The Pulitzer Board’s decision comes at a difficult time for the publishing industry, which has faced steadily declining book sales in recent years. And just five days before the Pulitzer announcement, the Department of Justice filed a lawsuit against five of the biggest U.S. publishers for colluding to set e-book prices. Now the industry must do without the annual boost the Pulitzer gives to the winning author and publisher – and cope with the implication that it was a miserable year for literary fiction.

In Negotiation, Patience Wins the Jackpot

Posted by & filed under Dispute Resolution.

On April 9, the hearts of internet entrepreneurs everywhere must have skipped a beat at the news that Facebook was paying $1 billion in cash and stock to buy Instagram, a San Francisco-based start-up.

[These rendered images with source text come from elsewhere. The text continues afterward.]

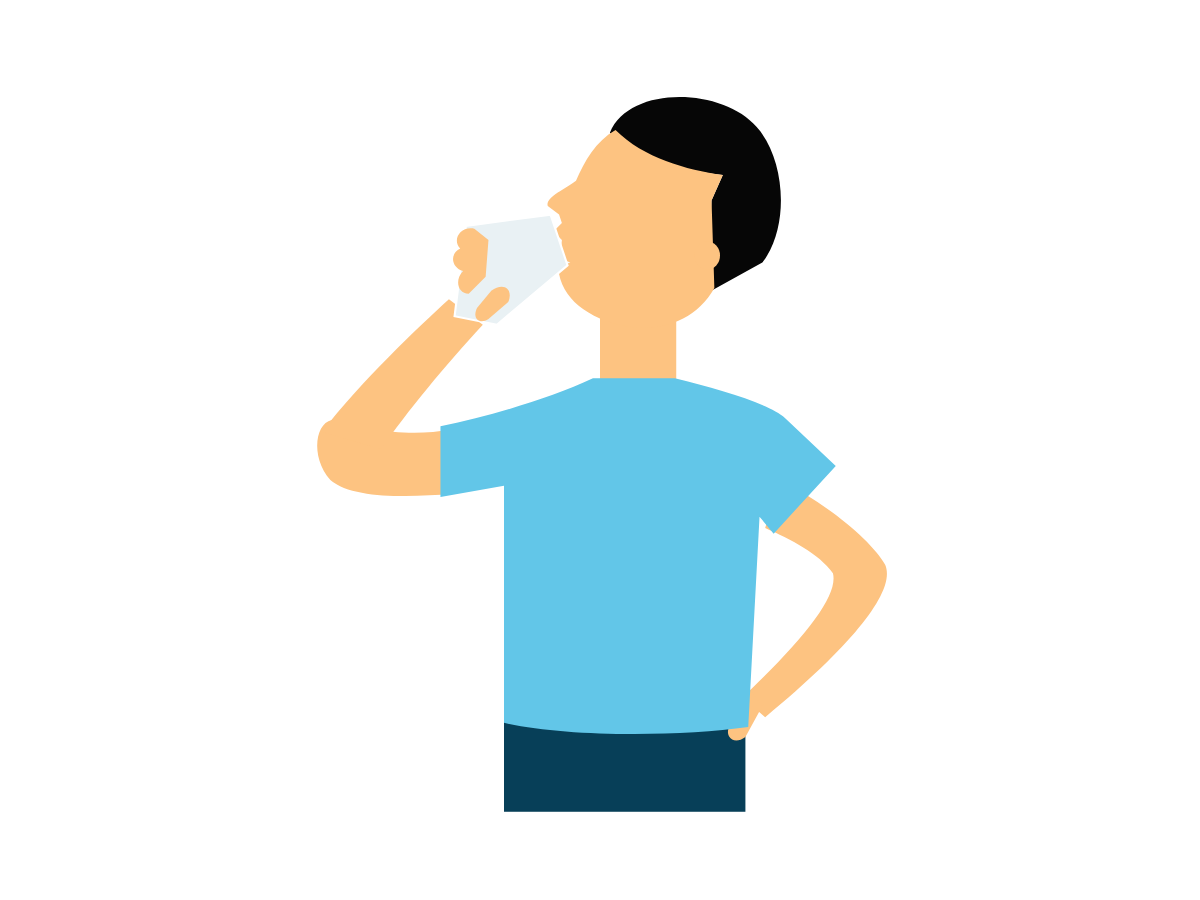
<!DOCTYPE html>
<html lang="en">
<head>
<meta charset="utf-8">
<title>Drinking Water</title>
<style>
  :root {
    --paper: #ffffff;
    --skin: #fdc381;
    --shirt: #62c6e8;
    --trousers: #073f58;
    --hair: #060606;
    --glass: #e9f1f4;
    --glass-edge: #ffffff;
    --water: #f6fafb;
  }
  html, body {
    margin: 0;
    padding: 0;
    width: 1200px;
    height: 900px;
    overflow: hidden;
    background: var(--paper);
  }
  .scene {
    display: block;
    width: 1200px;
    height: 900px;
  }
  .skin { fill: var(--skin); }
  .shirt { fill: var(--shirt); }
  .trousers { fill: var(--trousers); }
  .hair { fill: var(--hair); }
  .glass { fill: var(--glass); stroke: var(--glass-edge); stroke-width: 1.5; }
  .water-stream { fill: var(--water); }
</style>
</head>
<body>
<svg class="scene" viewBox="0 0 850 637.5" preserveAspectRatio="xMidYMid meet" role="img" aria-label="Man in a blue T-shirt drinking a glass of water, one hand on his hip">
  <g id="figure">
    <rect class="trousers" x="357" y="500" width="171" height="75"/>

    <g id="raised-arm">
      <path class="skin" d="M320,304 C290,310 258,304 242,298 C224,292 218,322 234,340 C250,354 292,352 320,350 Z"/>
      <path class="skin" d="M228,306 C256,270 296,232 318,212 L342,230 C316,258 288,292 270,318 Z"/>
    </g>

    <g id="hip-arm">
      <path class="skin" d="M552,340 C588,358 618,384 627,400 C634,416 612,450 542,508 L526,494 C570,452 594,422 590,406 C580,392 560,382 542,374 Z"/>
      <path class="skin" d="M540,500 C530,488 520,470 516,466 C512,462 506,468 510,476 L514,486 C508,488 505,496 510,502 C506,508 508,516 516,516 C514,522 520,528 528,522 Z"/>
    </g>

    <rect class="skin" x="425" y="212" width="54" height="62"/>

    <path class="shirt" d="M420,268 L478,268 C510,276 545,286 556,296 L592,330 L548,378 L538,366 L530,515 C480,522 400,522 357,512 L357,344 L312,352 L312,302 C350,294 390,282 420,268 Z"/>

    <g id="head">
      <path class="hair" d="M432,94 C446,60 512,62 536,90 C556,112 560,160 540,186 L500,208 L504,142 L512,124 C480,120 446,112 432,94 Z"/>
      <path class="skin" d="M436,92 C456,112 486,120 512,124 L504,142 L506,204 C494,226 470,234 450,232 C420,228 400,214 396,194 L398,170 L392,164 L398,158 L396,152 L388,146 C386,140 400,134 408,128 C414,114 422,100 436,92 Z"/>
      <ellipse class="skin" cx="501" cy="181" rx="9" ry="10"/>
    </g>

    <g id="glass-of-water">
      <path class="water-stream" d="M388,180 L404,186 L392,190 Z"/>
      <path class="glass" d="M330,160 L390,152 L402,188 L352,230 L322,224 Z"/>
      <path class="skin" d="M336,162 C326,160 320,170 326,176 C318,180 320,190 328,192 C322,198 324,208 332,208 L344,196 L346,170 Z"/>
      <path class="skin" d="M348,206 C356,200 364,204 360,214 L346,226 C340,230 334,226 338,218 Z"/>
    </g>
  </g>
</svg>
</body>
</html>
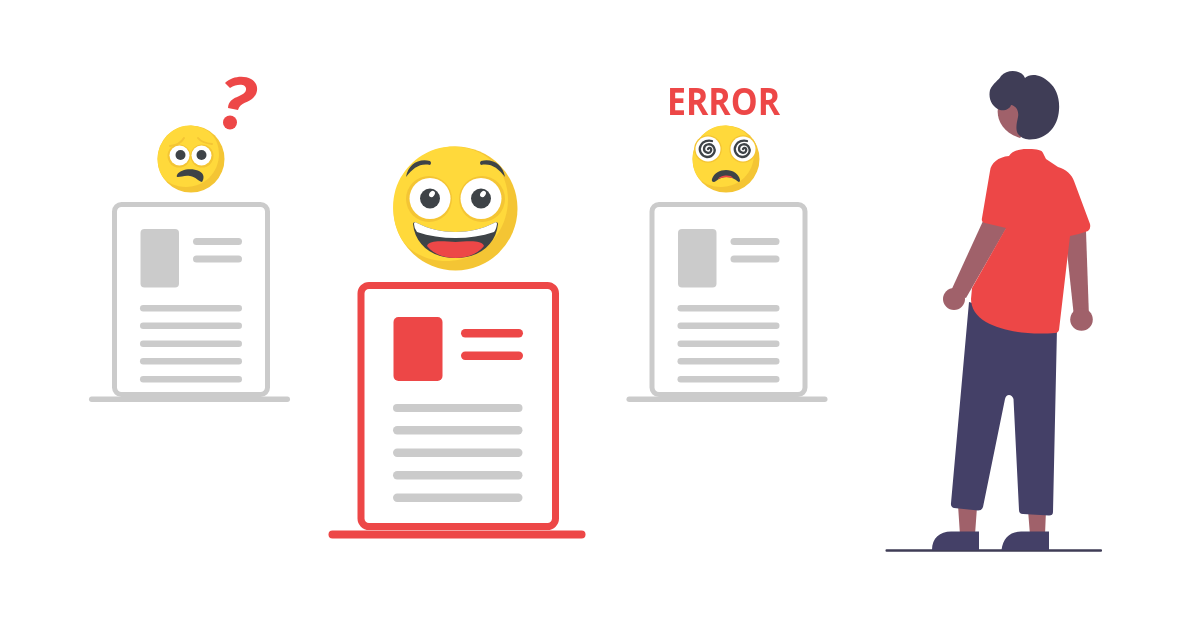
<!DOCTYPE html>
<html lang="en">
<head>
<meta charset="utf-8">
<title>Choosing the right page</title>
<style>
:root {
  --paper: #ffffff;
  --red: #ed4747;
  --grey: #cbcbcb;
  --yellow: #ffd93b;
  --amber: #f4c534;
  --ink: #3e4347;
  --skin: #a0616a;
  --hair: #3f3d56;
  --navy: #444067;
}
html, body { margin: 0; width: 1200px; height: 643px; overflow: hidden; background: var(--paper); }
svg { display: block; }
.grey { fill: var(--grey); }
.red { fill: var(--red); }
.white { fill: #fff; }
.yellow { fill: var(--yellow); }
.amber { fill: var(--amber); }
.ink { fill: var(--ink); }
.skin { fill: var(--skin); }
.hair { fill: var(--hair); }
.navy { fill: var(--navy); }
.frame { fill: #fff; stroke: var(--grey); stroke-width: 5; }
.frame-main { fill: #fff; stroke: var(--red); stroke-width: 7; }
.brow { fill: none; stroke: var(--amber); stroke-width: 2; stroke-linecap: round; }
.spiral { fill: none; stroke: var(--ink); stroke-width: 2.3; stroke-linecap: round; }
.error { font: 700 38px "Open Sans", "Noto Sans", sans-serif; fill: var(--red); }
</style>
</head>
<body>
<svg width="1200" height="643" viewBox="0 0 1200 643">
  <defs>
    <g id="page-small">
      <rect class="frame" x="114.500" y="204.500" width="153" height="190" rx="7"/>
      <rect class="grey" x="89" y="396.500" width="201" height="5.500" rx="2.700"/>
      <rect class="grey" x="140.500" y="229" width="38.500" height="58.500" rx="4"/>
      <g class="grey">
        <rect x="193" y="238" width="49" height="7" rx="3.500"/>
        <rect x="193" y="255.500" width="49" height="7" rx="3.500"/>
        <rect x="140" y="305" width="102" height="6.500" rx="3.200"/>
        <rect x="140" y="322.500" width="102" height="6.500" rx="3.200"/>
        <rect x="140" y="340.500" width="102" height="6.500" rx="3.200"/>
        <rect x="140" y="358" width="102" height="6.500" rx="3.200"/>
        <rect x="140" y="376" width="102" height="6.500" rx="3.200"/>
      </g>
    </g>
    <g id="face-small">
      <circle class="amber" cx="191" cy="159" r="33.500"/>
      <path class="yellow" d="M191 125.500C210 127 219 139 219 154C219 173 204 187 186 187C176 187 167 183 162 176C156 166 156 151 163 141C169 131 179 125 191 125.500Z"/>
    </g>
    <g id="spiral-eye">
      <circle class="amber" r="13.800"/>
      <circle class="white" r="12.500"/>
      <path class="spiral" d="M0 0C1 -2 4 -1 3 2C2 5 -4 4 -4 0C-4 -5 2 -6 5 -3C9 2 5 8 -1 8C-7 7 -10 1 -7 -4C-5 -8 0 -9 4 -8"/>
    </g>
  </defs>

  <g id="confused-page">
    <use href="#page-small"/>
    <use href="#face-small"/>
    <path class="brow" d="M170 146Q180 145 184 138M198 138Q202 143 212 144"/>
    <circle class="amber" cx="179" cy="156" r="11.500"/>
    <circle class="amber" cx="202" cy="156" r="11.500"/>
    <circle class="white" cx="179.500" cy="155.500" r="10"/>
    <circle class="white" cx="201.500" cy="155.500" r="10"/>
    <circle class="ink" cx="180.500" cy="155" r="5"/>
    <circle class="ink" cx="201.500" cy="155" r="5"/>
    <path class="ink" d="M177 175C180 169 192 168 199 171C205 174 204 179 202 182C198 181 196 177 190 176C185 175 181 177 178 177Q176 177 177 175Z"/>
    <g id="question-mark" class="red">
      <path d="M225 83C232 76 244 75 251 79C258 83 259 91 254 97C249 103 240 102 238 110L228 108C229 95 244 98 246 90C247 84 238 83 230 88Z"/>
      <circle cx="230" cy="122.500" r="7"/>
    </g>
  </g>

  <g id="error-page">
    <use href="#page-small" x="537.500"/>
    <use href="#face-small" x="535"/>
    <use href="#spiral-eye" x="708" y="149"/>
    <use href="#spiral-eye" transform="translate(743 149)"/>
    <path class="ink" d="M712 179C714 173 720 170 726 170C733 170 739 174 740 180C740 183 738 182 736 180C730 176 722 176 716 181C714 183 711 182 712 179Z"/>
    <path class="red" d="M718 179C720 175 731 174 733 178C728 177 723 177 718 179Z"/>
    <text class="error" x="667" y="115" textLength="113" lengthAdjust="spacingAndGlyphs">ERROR</text>
  </g>

  <g id="happy-page">
    <rect class="frame-main" x="361" y="285.500" width="194.500" height="241" rx="8"/>
    <rect class="red" x="328.500" y="530.500" width="257" height="8" rx="4"/>
    <rect class="red" x="393.500" y="317" width="49" height="64" rx="5"/>
    <rect class="red" x="461" y="329" width="62" height="8.500" rx="4.200"/>
    <rect class="red" x="461" y="351.500" width="62" height="8.500" rx="4.200"/>
    <g class="grey">
      <rect x="393" y="404" width="129.500" height="8" rx="4"/>
      <rect x="393" y="426" width="129.500" height="8.500" rx="4.200"/>
      <rect x="393" y="448.500" width="129.500" height="8.500" rx="4.200"/>
      <rect x="393" y="471" width="129.500" height="8.500" rx="4.200"/>
      <rect x="393" y="493.500" width="129.500" height="8.500" rx="4.200"/>
    </g>
    <g id="happy-face">
      <circle class="amber" cx="455.500" cy="208.500" r="62"/>
      <path class="yellow" d="M455 146.500C488 148 508 171 508 199C508 235 480 261 446 261C428 261 411 253 402 240C390 221 390 192 403 174C415 156 434 146 455 146.500Z"/>
      <circle class="amber" cx="429" cy="199" r="23"/>
      <circle class="amber" cx="482" cy="199" r="23"/>
      <circle class="white" cx="430" cy="198.500" r="20.500"/>
      <circle class="white" cx="481" cy="198.500" r="20.500"/>
      <circle class="ink" cx="430" cy="198.500" r="10"/>
      <circle class="ink" cx="481" cy="198.500" r="10"/>
      <ellipse class="white" cx="432" cy="194" rx="2.500" ry="3.500" transform="rotate(35 432 194)"/>
      <ellipse class="white" cx="483" cy="194" rx="2.500" ry="3.500" transform="rotate(35 483 194)"/>
      <path class="ink" d="M406 177C408 165 418 158 430 161Q432 163 430 165C420 163 413 168 406 177ZM505 177C503 165 493 158 481 161Q479 163 481 165C491 163 498 168 505 177Z"/>
      <path class="ink" d="M413 224Q413 221 417 223C440 235 471 235 494 223Q498 221 498 224C496 244 480 258 455.500 258C431 258 415 244 413 224Z"/>
      <path class="white" d="M414 224Q414 221 417 223C440 235 471 235 494 223Q497 221 497 224Q496 230 494 232C470 240 441 240 417 232Q414 228 414 224Z"/>
      <path class="red" d="M427 246C430 239 446 242 455.500 242C465 242 481 239 484 246C478 254 467 258 455.500 258C444 258 433 254 427 246Z"/>
    </g>
  </g>

  <g id="visitor">
    <rect x="885.500" y="549.300" width="216.500" height="2.400" rx="1" class="hair"/>
    <g id="legs">
      <path class="skin" d="M958 505L977 507L975 535H960ZM1028 510H1046L1045 535H1030Z"/>
      <path class="navy" d="M932 550C932 538 940 531.500 951 531.500H979V550ZM1001.500 550C1003 538 1010 531.500 1021 531.500H1049V550Z"/>
      <path class="navy" d="M969 302L1057 328L1053 512Q1053 515.500 1049 515.500L1023 514Q1019 514 1019 510L1013.500 399Q1012 395 1009 395Q1006 395 1005 399L983 507Q982 510.500 978 510.500L954 508Q950.500 507 951 503Z"/>
    </g>
    <g id="arms" class="skin">
      <path d="M983 221L1007 227L966 298L950 293Z"/>
      <circle cx="954" cy="299" r="11"/>
      <path d="M1065 233L1086 231L1089 317L1074 317Z"/>
      <circle cx="1081.500" cy="319.500" r="11.300"/>
    </g>
    <path id="shirt" class="red" d="M1009 156C1012 151 1020 148.500 1029 149C1037 149 1042 150 1043 153L1046 159L1058 167C1066 169 1072 175 1074 181L1090 224Q1091 229 1088 231Q1080 234 1070 236L1059 330Q1058 333 1055 333C1026 335 1002 331 986 322C976 316 971 308 971 299L972 288L1006 228L985 223Q981 222 982 218L990 171C991 163 998 157 1009 156Z"/>
    <g id="head">
      <path class="skin" d="M998 108C996 119 1003 133 1020 138L1030 128V104H1005Z"/>
      <path class="hair" d="M1025 78C1030 73 1041 74 1049 82C1056 88 1060 98 1059 110C1058 127 1046 140 1029 139.500Q1022 139 1018 134C1015 129 1017 122 1018 117C1019 112 1017 106 1011 105C1010 109 1005 111 1000 110C992 107 988 99 990 90C993 83 999 80 1001 76C1008 68 1022 70 1025 78Z"/>
    </g>
  </g>
</svg>
</body>
</html>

Less than two years old, Instagram offers mobile apps that allow users to add effects to their smartphone photos and share them with friends. Though the company has no revenue and employs only about a dozen people, it has experienced a meteoric rise and enjoys an “almost cult-life following,” according to the New York Times. Its 30 million users upload more than five million photos a day, though the app was only available on Apple devices recently.

Dispute Resolution

Posted by & filed under Text Ads.

In this free special report Dispute Resolution, Working Together Toward Conflict Resolution on the Job and at Home, the editors of Negotiation cull valuable negotiation strategies and curate popular content to provide you with a concise guide on how to improve your dispute resolution skills.

Harborco: Role-Play Simulation

Posted by & filed under Freemium.

Harborco is a consortium of development, industrial, and shipping concerns that are eager to proceed with the building of a new port, but face hurdles and potential opposition as they advance through the licensing process. The Federal Licensing Agency would like to see them work with other stakeholders to develop a project that is acceptable to all, or at least most parties. The project proponents must employ their negotiation skills to craft proposals that win the support of others in order to proceed.

Negotiating for a Higher Salary

Posted by & filed under Business Negotiations.

For a new employee, negotiating a salary offer up by $5,000 could make a huge difference over the course of a career. A 25-year-old employee who enters the job market at $55,000 will earn about $634,000 more over the course of a 40-year career (assuming annual 5% raises) than an employee who starts out at

Identify your negotiating style

Posted by & filed under Negotiation Skills.

Have you ever wondered if your negotiating style is too tough or too accommodating? Too cooperative or too selfish? You might strive for an ideal balance, but, chances are, your innate and learned tendencies will have a strong impact on how you negotiate. Wise negotiators seek to identify these tendencies and enhance them according to

Using a Series of Linked Games to Teach a Mutual-Gains Approach to Water Negotiations

Posted by & filed under Pedagogy at the Program on Negotiation (Pedagogy @ PON).

Multi-issue, multi-party negotiations over the allocation of boundary-crossing water resources are increasingly important almost everywhere in the world. Existing role-play simulations are helpful in conveying practical wisdom about such negotiations, but most games only deal with one issue or one aspect of negotiation at a time.
Underrepresented in our teaching materials are ‘linked games’ that cover